BEGIN

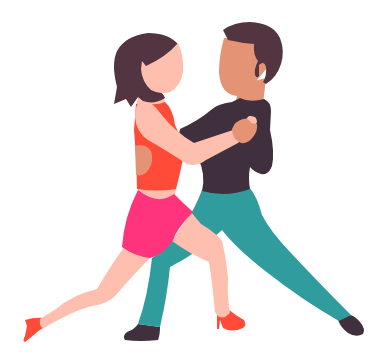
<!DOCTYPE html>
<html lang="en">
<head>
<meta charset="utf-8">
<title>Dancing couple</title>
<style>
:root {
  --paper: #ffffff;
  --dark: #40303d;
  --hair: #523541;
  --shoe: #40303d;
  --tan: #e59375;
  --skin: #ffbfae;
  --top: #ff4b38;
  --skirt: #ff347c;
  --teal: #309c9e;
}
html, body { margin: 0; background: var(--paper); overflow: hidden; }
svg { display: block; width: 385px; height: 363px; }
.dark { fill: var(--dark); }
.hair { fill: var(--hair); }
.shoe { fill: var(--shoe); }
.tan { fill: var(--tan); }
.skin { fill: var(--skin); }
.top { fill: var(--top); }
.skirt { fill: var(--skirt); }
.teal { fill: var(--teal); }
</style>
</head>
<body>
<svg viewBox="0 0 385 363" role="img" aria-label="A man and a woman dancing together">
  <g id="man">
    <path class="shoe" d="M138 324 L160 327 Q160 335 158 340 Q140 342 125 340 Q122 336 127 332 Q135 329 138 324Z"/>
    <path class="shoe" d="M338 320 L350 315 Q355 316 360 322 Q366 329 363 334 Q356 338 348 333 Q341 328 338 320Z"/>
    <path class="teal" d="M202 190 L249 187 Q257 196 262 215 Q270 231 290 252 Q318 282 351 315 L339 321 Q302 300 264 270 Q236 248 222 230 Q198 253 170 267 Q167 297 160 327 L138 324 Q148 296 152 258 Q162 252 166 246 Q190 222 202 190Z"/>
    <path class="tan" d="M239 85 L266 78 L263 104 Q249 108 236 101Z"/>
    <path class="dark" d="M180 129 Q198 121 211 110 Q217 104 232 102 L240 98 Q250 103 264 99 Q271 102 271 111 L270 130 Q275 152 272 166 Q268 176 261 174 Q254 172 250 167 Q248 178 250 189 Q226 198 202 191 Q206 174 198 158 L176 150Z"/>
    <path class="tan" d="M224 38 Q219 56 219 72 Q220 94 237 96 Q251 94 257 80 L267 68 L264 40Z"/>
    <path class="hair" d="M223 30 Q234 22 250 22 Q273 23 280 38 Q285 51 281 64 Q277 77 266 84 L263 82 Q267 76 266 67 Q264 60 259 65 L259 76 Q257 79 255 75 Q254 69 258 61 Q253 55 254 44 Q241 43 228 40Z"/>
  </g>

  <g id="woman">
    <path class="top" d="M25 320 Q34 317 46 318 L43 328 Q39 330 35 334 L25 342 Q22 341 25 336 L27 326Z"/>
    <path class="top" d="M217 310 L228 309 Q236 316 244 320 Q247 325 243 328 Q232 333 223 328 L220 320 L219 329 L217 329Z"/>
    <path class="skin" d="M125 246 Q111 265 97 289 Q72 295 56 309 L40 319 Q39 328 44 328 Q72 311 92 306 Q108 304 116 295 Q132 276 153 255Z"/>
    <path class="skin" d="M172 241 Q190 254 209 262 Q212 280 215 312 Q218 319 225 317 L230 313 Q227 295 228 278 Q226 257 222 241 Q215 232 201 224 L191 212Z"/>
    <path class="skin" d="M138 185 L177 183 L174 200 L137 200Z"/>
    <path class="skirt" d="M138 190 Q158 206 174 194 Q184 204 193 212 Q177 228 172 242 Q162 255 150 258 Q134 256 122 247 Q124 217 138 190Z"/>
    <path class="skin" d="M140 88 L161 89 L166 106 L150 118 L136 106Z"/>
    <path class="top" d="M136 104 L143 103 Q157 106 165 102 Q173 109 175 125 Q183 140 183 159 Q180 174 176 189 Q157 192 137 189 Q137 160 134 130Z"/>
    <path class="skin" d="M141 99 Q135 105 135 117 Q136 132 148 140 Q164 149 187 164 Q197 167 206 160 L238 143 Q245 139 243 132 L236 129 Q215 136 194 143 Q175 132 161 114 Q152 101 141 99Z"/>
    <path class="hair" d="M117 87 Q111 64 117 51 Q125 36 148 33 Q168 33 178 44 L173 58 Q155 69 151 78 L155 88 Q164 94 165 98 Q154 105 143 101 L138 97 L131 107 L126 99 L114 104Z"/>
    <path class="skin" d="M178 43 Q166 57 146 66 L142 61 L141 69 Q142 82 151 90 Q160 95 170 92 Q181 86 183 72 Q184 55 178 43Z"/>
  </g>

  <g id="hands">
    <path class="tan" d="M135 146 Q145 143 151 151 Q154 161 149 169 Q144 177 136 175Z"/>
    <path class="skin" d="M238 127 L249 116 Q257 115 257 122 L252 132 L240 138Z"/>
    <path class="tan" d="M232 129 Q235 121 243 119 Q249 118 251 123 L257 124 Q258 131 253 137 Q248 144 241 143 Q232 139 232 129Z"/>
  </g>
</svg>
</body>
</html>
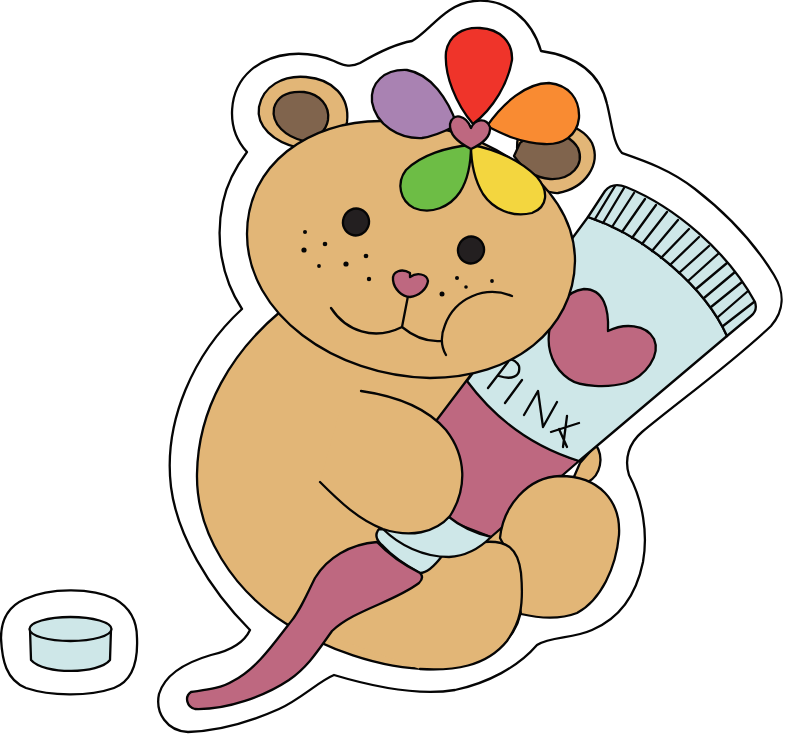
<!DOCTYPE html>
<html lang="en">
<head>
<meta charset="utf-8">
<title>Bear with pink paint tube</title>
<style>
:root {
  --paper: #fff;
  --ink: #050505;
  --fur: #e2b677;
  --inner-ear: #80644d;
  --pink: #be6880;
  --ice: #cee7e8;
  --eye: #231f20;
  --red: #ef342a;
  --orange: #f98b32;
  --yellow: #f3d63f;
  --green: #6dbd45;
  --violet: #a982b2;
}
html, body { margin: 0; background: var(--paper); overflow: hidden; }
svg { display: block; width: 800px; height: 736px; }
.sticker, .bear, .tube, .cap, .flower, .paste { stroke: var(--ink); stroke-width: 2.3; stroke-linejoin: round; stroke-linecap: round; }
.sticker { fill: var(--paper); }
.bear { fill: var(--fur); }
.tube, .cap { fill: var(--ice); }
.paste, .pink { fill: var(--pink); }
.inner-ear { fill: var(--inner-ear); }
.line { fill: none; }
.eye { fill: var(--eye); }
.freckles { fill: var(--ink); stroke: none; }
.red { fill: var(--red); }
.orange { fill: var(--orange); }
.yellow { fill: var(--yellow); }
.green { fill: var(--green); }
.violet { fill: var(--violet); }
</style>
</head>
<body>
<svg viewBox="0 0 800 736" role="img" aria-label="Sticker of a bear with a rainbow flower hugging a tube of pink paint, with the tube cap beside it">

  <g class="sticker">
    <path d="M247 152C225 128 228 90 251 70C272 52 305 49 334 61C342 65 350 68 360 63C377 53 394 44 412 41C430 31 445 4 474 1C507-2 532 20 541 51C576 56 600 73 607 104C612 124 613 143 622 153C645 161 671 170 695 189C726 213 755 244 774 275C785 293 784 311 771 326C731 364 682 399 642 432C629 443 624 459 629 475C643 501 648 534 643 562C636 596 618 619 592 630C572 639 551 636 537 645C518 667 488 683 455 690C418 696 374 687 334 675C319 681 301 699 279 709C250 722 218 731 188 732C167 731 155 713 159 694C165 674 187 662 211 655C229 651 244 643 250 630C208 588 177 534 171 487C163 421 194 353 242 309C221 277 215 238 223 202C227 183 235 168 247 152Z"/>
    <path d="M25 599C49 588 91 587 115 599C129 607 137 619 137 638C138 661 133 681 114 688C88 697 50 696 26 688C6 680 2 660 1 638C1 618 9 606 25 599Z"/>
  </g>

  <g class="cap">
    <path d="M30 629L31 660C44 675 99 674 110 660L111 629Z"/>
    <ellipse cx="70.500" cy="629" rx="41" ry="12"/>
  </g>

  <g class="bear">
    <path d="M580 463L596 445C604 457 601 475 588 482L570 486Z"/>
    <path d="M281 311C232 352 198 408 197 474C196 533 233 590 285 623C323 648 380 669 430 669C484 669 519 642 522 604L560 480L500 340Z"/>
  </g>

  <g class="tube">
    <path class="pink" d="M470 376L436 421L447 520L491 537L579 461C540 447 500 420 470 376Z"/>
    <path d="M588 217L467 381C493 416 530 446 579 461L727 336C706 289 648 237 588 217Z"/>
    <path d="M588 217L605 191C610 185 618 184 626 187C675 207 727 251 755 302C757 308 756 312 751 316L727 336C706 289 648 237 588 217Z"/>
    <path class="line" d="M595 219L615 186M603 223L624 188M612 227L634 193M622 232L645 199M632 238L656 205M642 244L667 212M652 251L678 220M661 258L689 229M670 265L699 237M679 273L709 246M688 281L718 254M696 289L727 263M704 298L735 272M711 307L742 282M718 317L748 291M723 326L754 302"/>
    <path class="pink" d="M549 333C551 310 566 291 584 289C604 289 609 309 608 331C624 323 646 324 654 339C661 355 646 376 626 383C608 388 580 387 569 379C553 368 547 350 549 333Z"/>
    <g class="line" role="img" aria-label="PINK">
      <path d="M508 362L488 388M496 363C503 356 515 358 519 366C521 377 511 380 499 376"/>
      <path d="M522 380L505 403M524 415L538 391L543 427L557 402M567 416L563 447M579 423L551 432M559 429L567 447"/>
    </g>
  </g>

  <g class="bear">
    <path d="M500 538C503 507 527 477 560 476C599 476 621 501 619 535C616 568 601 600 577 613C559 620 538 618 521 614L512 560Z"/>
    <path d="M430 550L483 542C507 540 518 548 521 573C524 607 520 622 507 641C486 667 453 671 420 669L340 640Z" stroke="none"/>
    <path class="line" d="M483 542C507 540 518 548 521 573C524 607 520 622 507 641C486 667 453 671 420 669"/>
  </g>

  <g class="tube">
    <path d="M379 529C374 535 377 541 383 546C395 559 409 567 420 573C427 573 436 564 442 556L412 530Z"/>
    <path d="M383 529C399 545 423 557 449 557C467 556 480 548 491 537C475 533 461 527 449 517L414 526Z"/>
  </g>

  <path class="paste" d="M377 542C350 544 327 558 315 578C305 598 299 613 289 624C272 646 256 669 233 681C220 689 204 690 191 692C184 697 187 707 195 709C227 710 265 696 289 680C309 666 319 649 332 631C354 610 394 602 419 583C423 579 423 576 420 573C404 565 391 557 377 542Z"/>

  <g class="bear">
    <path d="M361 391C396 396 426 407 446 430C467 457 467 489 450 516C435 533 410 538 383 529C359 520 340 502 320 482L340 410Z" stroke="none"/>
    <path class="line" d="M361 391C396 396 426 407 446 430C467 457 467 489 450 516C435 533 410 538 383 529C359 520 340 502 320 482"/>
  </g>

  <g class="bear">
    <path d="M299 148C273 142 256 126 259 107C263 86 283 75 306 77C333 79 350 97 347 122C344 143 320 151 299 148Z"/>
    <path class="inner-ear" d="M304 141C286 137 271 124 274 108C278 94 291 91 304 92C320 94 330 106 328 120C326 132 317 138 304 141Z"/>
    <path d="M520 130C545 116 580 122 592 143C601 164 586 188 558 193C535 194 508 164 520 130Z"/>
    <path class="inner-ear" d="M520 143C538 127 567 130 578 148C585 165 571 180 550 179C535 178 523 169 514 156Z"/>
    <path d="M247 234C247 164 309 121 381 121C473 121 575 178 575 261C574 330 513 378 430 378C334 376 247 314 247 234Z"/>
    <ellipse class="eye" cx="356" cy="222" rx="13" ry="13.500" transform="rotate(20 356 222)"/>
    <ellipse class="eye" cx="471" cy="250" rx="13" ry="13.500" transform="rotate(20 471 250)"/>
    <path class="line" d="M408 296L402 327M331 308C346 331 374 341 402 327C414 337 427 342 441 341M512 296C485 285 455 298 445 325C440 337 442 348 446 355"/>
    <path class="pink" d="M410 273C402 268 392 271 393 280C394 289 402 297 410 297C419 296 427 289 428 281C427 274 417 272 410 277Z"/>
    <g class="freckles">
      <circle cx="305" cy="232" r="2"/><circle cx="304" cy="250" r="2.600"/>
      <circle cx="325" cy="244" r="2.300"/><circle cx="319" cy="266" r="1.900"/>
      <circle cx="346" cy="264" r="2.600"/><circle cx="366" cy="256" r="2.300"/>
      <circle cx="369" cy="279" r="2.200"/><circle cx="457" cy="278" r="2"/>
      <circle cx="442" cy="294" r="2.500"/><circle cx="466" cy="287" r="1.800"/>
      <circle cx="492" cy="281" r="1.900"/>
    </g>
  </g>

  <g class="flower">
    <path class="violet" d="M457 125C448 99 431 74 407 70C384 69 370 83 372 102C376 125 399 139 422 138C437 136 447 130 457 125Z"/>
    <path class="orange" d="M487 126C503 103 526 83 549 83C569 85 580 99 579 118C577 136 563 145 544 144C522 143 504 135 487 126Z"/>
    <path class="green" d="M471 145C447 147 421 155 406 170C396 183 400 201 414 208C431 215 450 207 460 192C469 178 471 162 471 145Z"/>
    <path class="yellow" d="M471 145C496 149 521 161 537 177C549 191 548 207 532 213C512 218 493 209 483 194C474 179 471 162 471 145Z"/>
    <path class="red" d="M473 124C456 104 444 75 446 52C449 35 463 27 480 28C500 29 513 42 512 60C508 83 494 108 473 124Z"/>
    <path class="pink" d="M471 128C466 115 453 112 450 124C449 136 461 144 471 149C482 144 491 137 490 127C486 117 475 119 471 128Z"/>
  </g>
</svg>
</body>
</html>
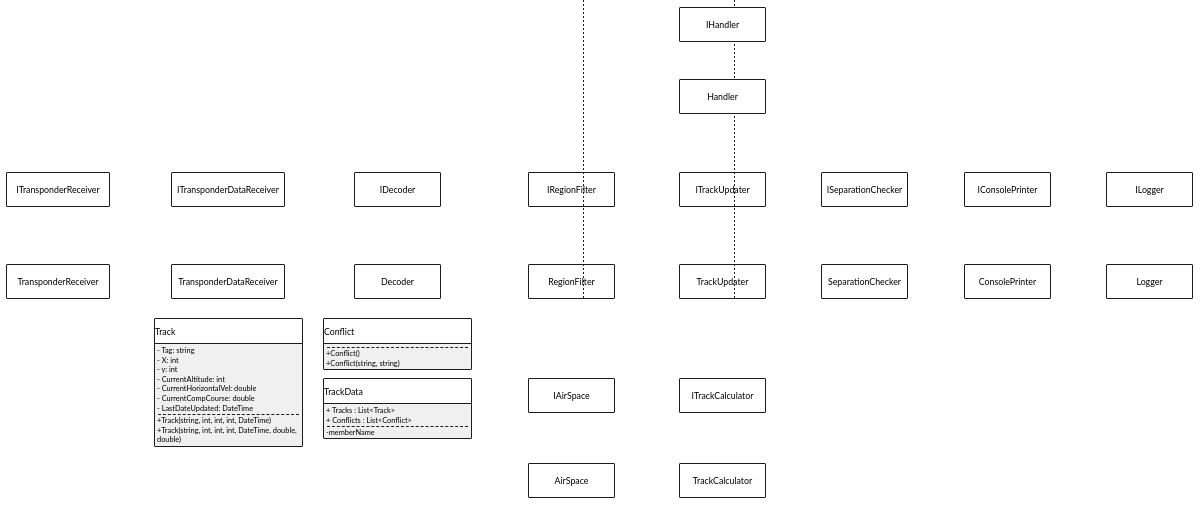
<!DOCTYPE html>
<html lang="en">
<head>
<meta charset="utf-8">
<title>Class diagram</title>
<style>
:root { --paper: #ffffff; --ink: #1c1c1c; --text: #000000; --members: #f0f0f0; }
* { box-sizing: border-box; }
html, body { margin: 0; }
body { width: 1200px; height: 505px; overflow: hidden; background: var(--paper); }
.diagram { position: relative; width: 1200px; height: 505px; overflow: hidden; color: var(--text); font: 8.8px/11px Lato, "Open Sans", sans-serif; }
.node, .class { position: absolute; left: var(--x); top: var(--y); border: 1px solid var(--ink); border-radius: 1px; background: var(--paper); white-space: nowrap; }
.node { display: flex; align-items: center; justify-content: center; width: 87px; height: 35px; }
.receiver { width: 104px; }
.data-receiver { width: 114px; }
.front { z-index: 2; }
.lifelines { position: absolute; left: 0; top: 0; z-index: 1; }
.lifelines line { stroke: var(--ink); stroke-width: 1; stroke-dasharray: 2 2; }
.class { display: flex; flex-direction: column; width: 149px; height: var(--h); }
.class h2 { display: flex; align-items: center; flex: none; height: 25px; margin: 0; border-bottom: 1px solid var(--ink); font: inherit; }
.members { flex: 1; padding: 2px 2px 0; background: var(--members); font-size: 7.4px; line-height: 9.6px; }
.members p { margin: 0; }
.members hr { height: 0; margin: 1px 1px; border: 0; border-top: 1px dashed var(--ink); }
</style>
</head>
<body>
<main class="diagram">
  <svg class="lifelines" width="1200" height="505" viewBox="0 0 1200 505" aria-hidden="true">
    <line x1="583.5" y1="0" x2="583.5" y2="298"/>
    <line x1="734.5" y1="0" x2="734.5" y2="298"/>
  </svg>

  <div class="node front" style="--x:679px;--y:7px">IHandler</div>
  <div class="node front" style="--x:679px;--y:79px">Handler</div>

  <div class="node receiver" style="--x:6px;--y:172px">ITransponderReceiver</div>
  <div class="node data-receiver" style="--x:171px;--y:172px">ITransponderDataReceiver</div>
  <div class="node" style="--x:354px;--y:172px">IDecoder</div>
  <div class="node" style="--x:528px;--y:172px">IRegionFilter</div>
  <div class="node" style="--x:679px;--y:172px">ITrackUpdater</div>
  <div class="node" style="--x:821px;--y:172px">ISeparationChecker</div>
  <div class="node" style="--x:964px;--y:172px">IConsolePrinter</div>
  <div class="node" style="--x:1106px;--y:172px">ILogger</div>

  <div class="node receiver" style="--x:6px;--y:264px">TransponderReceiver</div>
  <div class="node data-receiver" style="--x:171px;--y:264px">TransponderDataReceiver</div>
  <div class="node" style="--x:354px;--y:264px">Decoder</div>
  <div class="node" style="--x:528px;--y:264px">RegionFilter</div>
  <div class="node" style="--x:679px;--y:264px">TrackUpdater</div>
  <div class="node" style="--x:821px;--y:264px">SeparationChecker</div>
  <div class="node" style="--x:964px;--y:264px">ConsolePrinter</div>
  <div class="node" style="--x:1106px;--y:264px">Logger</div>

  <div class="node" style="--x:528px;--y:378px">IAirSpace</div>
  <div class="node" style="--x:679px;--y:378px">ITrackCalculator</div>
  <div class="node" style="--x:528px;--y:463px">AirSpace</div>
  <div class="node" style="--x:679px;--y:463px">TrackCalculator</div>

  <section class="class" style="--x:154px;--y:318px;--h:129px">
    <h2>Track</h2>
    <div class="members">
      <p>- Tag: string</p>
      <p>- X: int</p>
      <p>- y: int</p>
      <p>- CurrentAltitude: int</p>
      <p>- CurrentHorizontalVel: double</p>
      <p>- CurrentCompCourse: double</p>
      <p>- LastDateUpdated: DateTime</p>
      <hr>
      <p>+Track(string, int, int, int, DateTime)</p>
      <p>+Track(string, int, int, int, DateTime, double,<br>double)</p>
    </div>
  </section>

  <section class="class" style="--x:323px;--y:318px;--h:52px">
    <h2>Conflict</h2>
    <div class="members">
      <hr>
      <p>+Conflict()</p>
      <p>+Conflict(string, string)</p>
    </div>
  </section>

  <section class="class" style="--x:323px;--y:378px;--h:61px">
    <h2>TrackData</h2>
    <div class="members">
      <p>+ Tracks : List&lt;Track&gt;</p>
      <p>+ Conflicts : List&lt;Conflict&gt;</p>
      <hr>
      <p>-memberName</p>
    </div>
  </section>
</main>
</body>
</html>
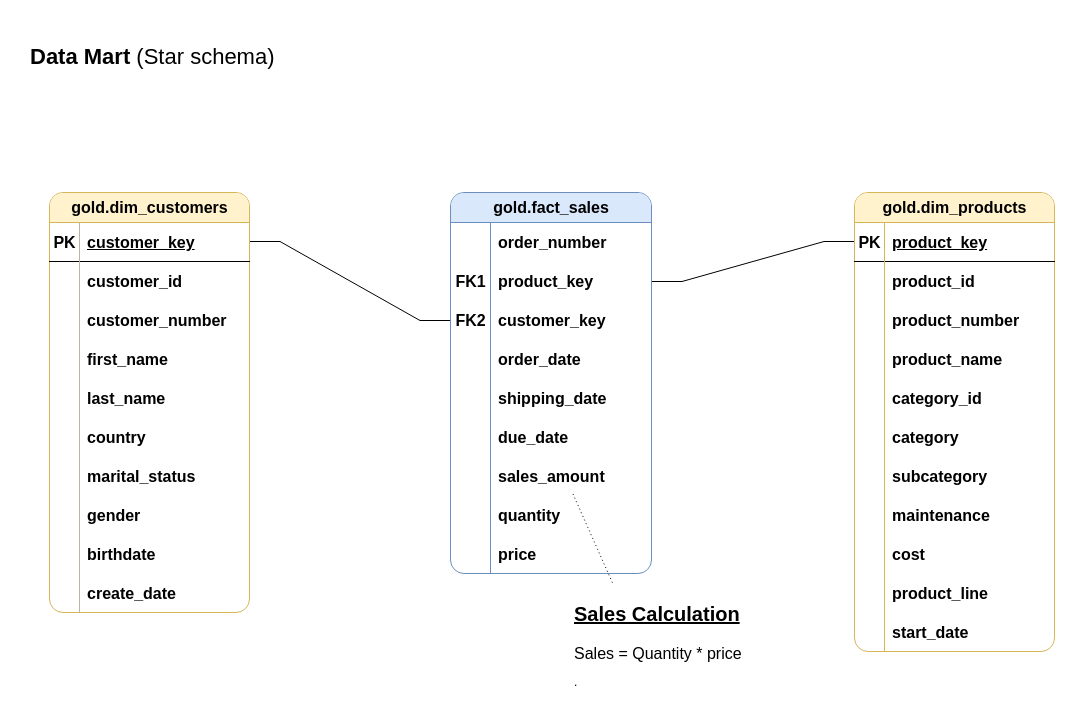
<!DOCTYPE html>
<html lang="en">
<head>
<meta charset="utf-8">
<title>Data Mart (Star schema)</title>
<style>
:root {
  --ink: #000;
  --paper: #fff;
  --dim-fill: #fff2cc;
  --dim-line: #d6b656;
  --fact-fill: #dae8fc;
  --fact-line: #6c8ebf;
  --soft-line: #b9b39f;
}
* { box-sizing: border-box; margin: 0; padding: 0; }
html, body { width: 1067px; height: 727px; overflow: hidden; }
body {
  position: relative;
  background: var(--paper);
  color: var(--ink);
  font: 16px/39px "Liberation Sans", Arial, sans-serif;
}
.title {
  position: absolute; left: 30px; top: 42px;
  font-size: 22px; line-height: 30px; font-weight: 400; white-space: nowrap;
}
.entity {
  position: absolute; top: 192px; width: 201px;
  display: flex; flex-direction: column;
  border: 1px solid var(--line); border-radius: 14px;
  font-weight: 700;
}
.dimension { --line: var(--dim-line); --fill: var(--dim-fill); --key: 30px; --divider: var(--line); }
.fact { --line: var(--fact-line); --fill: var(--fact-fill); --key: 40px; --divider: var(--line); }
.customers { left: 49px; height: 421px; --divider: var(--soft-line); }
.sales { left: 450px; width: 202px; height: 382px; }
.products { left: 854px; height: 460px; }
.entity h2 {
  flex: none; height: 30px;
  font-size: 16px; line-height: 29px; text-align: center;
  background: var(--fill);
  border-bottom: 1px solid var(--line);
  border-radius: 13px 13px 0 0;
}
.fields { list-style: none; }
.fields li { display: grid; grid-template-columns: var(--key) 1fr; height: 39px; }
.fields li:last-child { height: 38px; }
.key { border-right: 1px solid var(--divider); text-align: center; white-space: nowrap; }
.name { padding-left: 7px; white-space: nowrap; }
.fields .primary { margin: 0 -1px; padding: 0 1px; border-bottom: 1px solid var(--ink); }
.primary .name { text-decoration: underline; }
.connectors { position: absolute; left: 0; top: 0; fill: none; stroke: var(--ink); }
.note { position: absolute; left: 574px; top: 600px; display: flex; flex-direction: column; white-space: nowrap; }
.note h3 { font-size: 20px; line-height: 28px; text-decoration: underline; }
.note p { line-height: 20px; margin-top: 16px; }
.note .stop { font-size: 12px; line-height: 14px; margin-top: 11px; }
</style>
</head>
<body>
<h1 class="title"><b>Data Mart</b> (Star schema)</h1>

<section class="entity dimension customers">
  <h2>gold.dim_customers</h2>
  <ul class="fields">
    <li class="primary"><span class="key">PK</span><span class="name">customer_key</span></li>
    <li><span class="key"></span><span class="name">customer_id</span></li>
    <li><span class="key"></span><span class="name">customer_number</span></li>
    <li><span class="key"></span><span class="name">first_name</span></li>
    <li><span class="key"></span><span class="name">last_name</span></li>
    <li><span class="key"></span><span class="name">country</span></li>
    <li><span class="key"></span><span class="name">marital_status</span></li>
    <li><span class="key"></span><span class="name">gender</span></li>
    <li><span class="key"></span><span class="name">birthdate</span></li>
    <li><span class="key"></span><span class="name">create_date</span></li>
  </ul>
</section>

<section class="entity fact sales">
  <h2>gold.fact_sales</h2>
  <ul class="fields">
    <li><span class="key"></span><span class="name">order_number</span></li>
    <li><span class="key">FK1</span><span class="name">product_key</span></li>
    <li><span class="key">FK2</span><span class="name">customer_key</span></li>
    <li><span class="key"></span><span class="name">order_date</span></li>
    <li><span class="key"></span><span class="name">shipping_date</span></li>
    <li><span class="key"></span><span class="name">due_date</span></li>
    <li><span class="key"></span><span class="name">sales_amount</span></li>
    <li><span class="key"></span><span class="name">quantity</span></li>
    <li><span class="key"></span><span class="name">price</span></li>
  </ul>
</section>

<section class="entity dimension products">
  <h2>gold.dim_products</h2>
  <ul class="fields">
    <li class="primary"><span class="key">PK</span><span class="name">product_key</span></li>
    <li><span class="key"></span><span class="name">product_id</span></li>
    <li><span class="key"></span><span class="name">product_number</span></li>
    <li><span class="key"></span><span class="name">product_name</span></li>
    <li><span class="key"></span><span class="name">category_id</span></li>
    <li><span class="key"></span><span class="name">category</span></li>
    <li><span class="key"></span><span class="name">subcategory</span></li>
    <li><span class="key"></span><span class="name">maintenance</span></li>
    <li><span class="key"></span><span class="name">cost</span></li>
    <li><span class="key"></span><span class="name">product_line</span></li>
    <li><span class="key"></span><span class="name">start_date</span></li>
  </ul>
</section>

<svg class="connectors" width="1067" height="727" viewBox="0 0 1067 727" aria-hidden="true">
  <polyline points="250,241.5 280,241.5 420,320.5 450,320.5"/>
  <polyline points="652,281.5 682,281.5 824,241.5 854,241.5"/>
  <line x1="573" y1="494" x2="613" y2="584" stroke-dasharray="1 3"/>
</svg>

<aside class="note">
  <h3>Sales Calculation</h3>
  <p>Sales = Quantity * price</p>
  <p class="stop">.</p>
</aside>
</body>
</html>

END

_Your instructions_.
When you reach the line in the material above that holds "--dark: #40303d;", begin reproducing lines exactly, and stop after the line that holds "190 L249 187".

_Result of this task_.
  --dark: #40303d;
  --hair: #523541;
  --shoe: #40303d;
  --tan: #e59375;
  --skin: #ffbfae;
  --top: #ff4b38;
  --skirt: #ff347c;
  --teal: #309c9e;
}
html, body { margin: 0; background: var(--paper); overflow: hidden; }
svg { display: block; width: 385px; height: 363px; }
.dark { fill: var(--dark); }
.hair { fill: var(--hair); }
.shoe { fill: var(--shoe); }
.tan { fill: var(--tan); }
.skin { fill: var(--skin); }
.top { fill: var(--top); }
.skirt { fill: var(--skirt); }
.teal { fill: var(--teal); }
</style>
</head>
<body>
<svg viewBox="0 0 385 363" role="img" aria-label="A man and a woman dancing together">
  <g id="man">
    <path class="shoe" d="M138 324 L160 327 Q160 335 158 340 Q140 342 125 340 Q122 336 127 332 Q135 329 138 324Z"/>
    <path class="shoe" d="M338 320 L350 315 Q355 316 360 322 Q366 329 363 334 Q356 338 348 333 Q341 328 338 320Z"/>
    <path class="teal" d="M202 190 L249 187 Q257 196 262 215 Q270 231 290 252 Q318 282 351 315 L339 321 Q302 300 264 270 Q236 248 222 230 Q198 253 170 267 Q167 297 160 327 L138 324 Q148 296 152 258 Q162 252 166 246 Q190 222 202 190Z"/>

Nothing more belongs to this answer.